━━━ EXERCISE MATERIAL

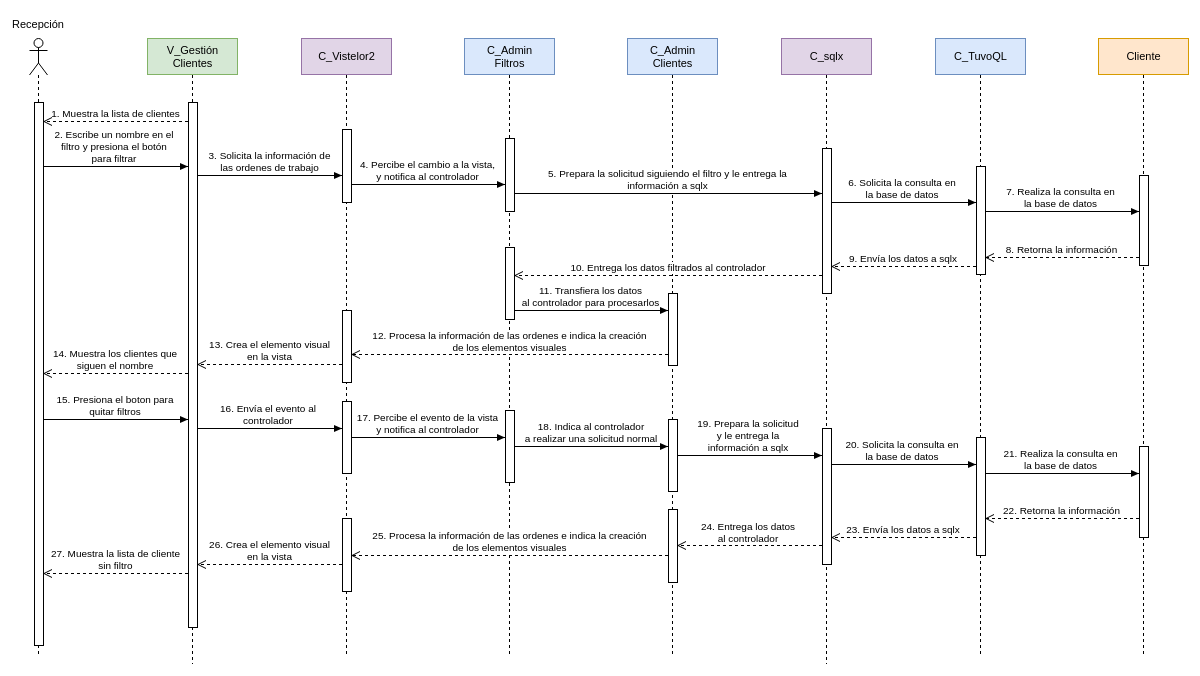
<!DOCTYPE html>
<html lang="es">
<head>
<meta charset="utf-8">
<title>Diagrama de secuencia: filtrar clientes</title>
<style>
:root {
  --ink: #000; --paper: #fff;
  --green: #d5e8d4; --green-line: #82b366;
  --purple: #e1d5e7; --purple-line: #9673a6;
  --blue: #dae8fc; --blue-line: #6c8ebf;
  --orange: #ffe6cc; --orange-line: #d79b00;
}
* { box-sizing: border-box; margin: 0; }
html, body { width: 1200px; height: 676px; overflow: hidden; background: var(--paper); }
.diagram {
  position: relative; width: 1200px; height: 676px; overflow: hidden;
  color: var(--ink); font-family: "Liberation Sans", Arial, sans-serif;
}
.lines { position: absolute; left: 0; top: 0; }
.lines line, .lines path, .lines circle { stroke: var(--ink); fill: none; }
.lines .lifelines { stroke-dasharray: 3 3; }
.lines .bars rect { fill: var(--paper); stroke: var(--ink); }
.lines .calls line { marker-end: url(#call-head); }
.lines .replies line { stroke-dasharray: 3 3; marker-end: url(#reply-head); }
.lines .solid { fill: var(--ink); stroke: none; }
.actor-name, .participant { position: absolute; font-size: 11px; line-height: 13px; text-align: center; }
.actor-name { left: 8px; top: 18px; width: 60px; }
.participant {
  left: calc(var(--x) * 1px - 45px); top: 38px; width: 91px; height: 37px;
  display: flex; align-items: center; justify-content: center; border: 1px solid;
}
.view { background: var(--green); border-color: var(--green-line); }
.bridge { background: var(--purple); border-color: var(--purple-line); }
.controller { background: var(--blue); border-color: var(--blue-line); }
.entity { background: var(--orange); border-color: var(--orange-line); }
.messages { list-style: none; padding: 0; }
.messages li {
  position: absolute; left: calc(var(--x) * 1px - .5px); top: calc(var(--y) * 1px - 1px);
  transform: translate(-50%, -100%);
  font-size: 9.97px; line-height: 12px; text-align: center; white-space: nowrap;
}
.messages .over-lifeline { background: var(--paper); }
</style>
</head>
<body>
<main class="diagram">
  <svg class="lines" width="1200" height="676" viewBox="0 0 1200 676" aria-hidden="true">
    <defs>
      <marker id="call-head" markerUnits="userSpaceOnUse" markerWidth="8" markerHeight="8" refX="8" refY="4" orient="auto">
        <path class="solid" d="M0 .5L8 4L0 7.5Z"/>
      </marker>
      <marker id="reply-head" markerUnits="userSpaceOnUse" markerWidth="10" markerHeight="10" refX="8" refY="5" orient="auto">
        <path d="M0 1L8 5L0 9" stroke-dasharray="none"/>
      </marker>
    </defs>
    <g class="actor">
      <circle cx="38.5" cy="43" r="4.5"/>
      <path d="M38.5 47.5V63M29.5 50.5H47.5M29.5 75L38.5 63L47.5 75"/>
    </g>
    <g class="lifelines">
      <line x1="38.5" y1="75" x2="38.5" y2="655"/>
      <line x1="192.5" y1="75" x2="192.5" y2="664"/>
      <line x1="346.5" y1="75" x2="346.5" y2="655"/>
      <line x1="509.5" y1="75" x2="509.5" y2="655"/>
      <line x1="672.5" y1="75" x2="672.5" y2="655"/>
      <line x1="826.5" y1="75" x2="826.5" y2="664"/>
      <line x1="980.5" y1="75" x2="980.5" y2="655"/>
      <line x1="1143.5" y1="75" x2="1143.5" y2="655"/>
    </g>
    <g class="bars" transform="translate(.5 .5)">
      <rect x="34" y="102" width="9" height="543"/>
      <rect x="188" y="102" width="9" height="525"/>
      <rect x="342" y="129" width="9" height="73"/>
      <rect x="342" y="310" width="9" height="72"/>
      <rect x="342" y="401" width="9" height="72"/>
      <rect x="342" y="518" width="9" height="73"/>
      <rect x="505" y="138" width="9" height="73"/>
      <rect x="505" y="247" width="9" height="72"/>
      <rect x="505" y="410" width="9" height="72"/>
      <rect x="668" y="293" width="9" height="72"/>
      <rect x="668" y="419" width="9" height="72"/>
      <rect x="668" y="509" width="9" height="73"/>
      <rect x="822" y="148" width="9" height="145"/>
      <rect x="822" y="428" width="9" height="136"/>
      <rect x="976" y="166" width="9" height="108"/>
      <rect x="976" y="437" width="9" height="118"/>
      <rect x="1139" y="175" width="9" height="90"/>
      <rect x="1139" y="446" width="9" height="91"/>
    </g>
    <g class="calls">
      <line x1="43" y1="166.5" x2="188" y2="166.5"/>
      <line x1="197" y1="175.5" x2="342" y2="175.5"/>
      <line x1="351" y1="184.5" x2="505" y2="184.5"/>
      <line x1="514" y1="193.5" x2="822" y2="193.5"/>
      <line x1="831" y1="202.5" x2="976" y2="202.5"/>
      <line x1="985" y1="211.5" x2="1139" y2="211.5"/>
      <line x1="514" y1="310.5" x2="668" y2="310.5"/>
      <line x1="43" y1="419.5" x2="188" y2="419.5"/>
      <line x1="197" y1="428.5" x2="342" y2="428.5"/>
      <line x1="351" y1="437.5" x2="505" y2="437.5"/>
      <line x1="514" y1="446.5" x2="668" y2="446.5"/>
      <line x1="677" y1="455.5" x2="822" y2="455.5"/>
      <line x1="831" y1="464.5" x2="976" y2="464.5"/>
      <line x1="985" y1="473.5" x2="1139" y2="473.5"/>
    </g>
    <g class="replies">
      <line x1="188" y1="121.5" x2="44" y2="121.5"/>
      <line x1="1139" y1="257.5" x2="986" y2="257.5"/>
      <line x1="976" y1="266.5" x2="832" y2="266.5"/>
      <line x1="822" y1="275.5" x2="515" y2="275.5"/>
      <line x1="668" y1="354.5" x2="352" y2="354.5"/>
      <line x1="342" y1="364.5" x2="198" y2="364.5"/>
      <line x1="188" y1="373.5" x2="44" y2="373.5"/>
      <line x1="1139" y1="518.5" x2="986" y2="518.5"/>
      <line x1="976" y1="537.5" x2="832" y2="537.5"/>
      <line x1="822" y1="545.5" x2="678" y2="545.5"/>
      <line x1="668" y1="555.5" x2="352" y2="555.5"/>
      <line x1="342" y1="564.5" x2="198" y2="564.5"/>
      <line x1="188" y1="573.5" x2="44" y2="573.5"/>
    </g>
  </svg>

  <p class="actor-name">Recepción</p>
  <div class="participant view" style="--x:192">V_Gestión<br>Clientes</div>
  <div class="participant bridge" style="--x:346">C_Vistelor2</div>
  <div class="participant controller" style="--x:509">C_Admin<br>Filtros</div>
  <div class="participant controller" style="--x:672">C_Admin<br>Clientes</div>
  <div class="participant bridge" style="--x:826">C_sqlx</div>
  <div class="participant controller" style="--x:980">C_TuvoQL</div>
  <div class="participant entity" style="--x:1143">Cliente</div>

  <ol class="messages">
    <li style="--x:116;--y:121">1. Muestra la lista de clientes</li>
    <li style="--x:114.5;--y:166">2. Escribe un nombre en el<br>filtro y presiona el botón<br>para filtrar</li>
    <li style="--x:270;--y:175">3. Solicita la información de<br>las ordenes de trabajo</li>
    <li style="--x:428;--y:184">4. Percibe el cambio a la vista,<br>y notifica al controlador</li>
    <li class="over-lifeline" style="--x:668;--y:193">5. Prepara la solicitud siguiendo el filtro y le entrega la<br>información a sqlx</li>
    <li style="--x:902.5;--y:202">6. Solicita la consulta en<br>la base de datos</li>
    <li style="--x:1061;--y:211">7. Realiza la consulta en<br>la base de datos</li>
    <li style="--x:1062;--y:257">8. Retorna la información</li>
    <li style="--x:903.5;--y:266">9. Envía los datos a sqlx</li>
    <li class="over-lifeline" style="--x:668.5;--y:275">10. Entrega los datos filtrados al controlador</li>
    <li style="--x:591;--y:310">11. Transfiera los datos<br>al controlador para procesarlos</li>
    <li class="over-lifeline" style="--x:510;--y:355">12. Procesa la información de las ordenes e indica la creación<br>de los elementos visuales</li>
    <li style="--x:270;--y:364">13. Crea el elemento visual<br>en la vista</li>
    <li style="--x:115.5;--y:373">14. Muestra los clientes que<br>siguen el nombre</li>
    <li style="--x:115.5;--y:419">15. Presiona el boton para<br>quitar filtros</li>
    <li style="--x:268.5;--y:428">16. Envía el evento al<br>controlador</li>
    <li style="--x:428;--y:437">17. Percibe el evento de la vista<br>y notifica al controlador</li>
    <li style="--x:591.5;--y:446">18. Indica al controlador<br>a realizar una solicitud normal</li>
    <li style="--x:748.5;--y:455">19. Prepara la solicitud<br>y le entrega la<br>información a sqlx</li>
    <li style="--x:902.5;--y:464">20. Solicita la consulta en<br>la base de datos</li>
    <li style="--x:1061;--y:473">21. Realiza la consulta en<br>la base de datos</li>
    <li style="--x:1062;--y:518">22. Retorna la información</li>
    <li style="--x:903.5;--y:537">23. Envía los datos a sqlx</li>
    <li style="--x:748.5;--y:546">24. Entrega los datos<br>al controlador</li>
    <li class="over-lifeline" style="--x:510;--y:555">25. Procesa la información de las ordenes e indica la creación<br>de los elementos visuales</li>
    <li style="--x:270;--y:564">26. Crea el elemento visual<br>en la vista</li>
    <li style="--x:116;--y:573">27. Muestra la lista de cliente<br>sin filtro</li>
  </ol>
</main>
</body>
</html>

━━━━━━

PROBLEM
In the records above, find each line with the word "color" and copy it.

REPLY TO THE EXERCISE
  color: var(--ink); font-family: "Liberation Sans", Arial, sans-serif;
.view { background: var(--green); border-color: var(--green-line); }
.bridge { background: var(--purple); border-color: var(--purple-line); }
.controller { background: var(--blue); border-color: var(--blue-line); }
.entity { background: var(--orange); border-color: var(--orange-line); }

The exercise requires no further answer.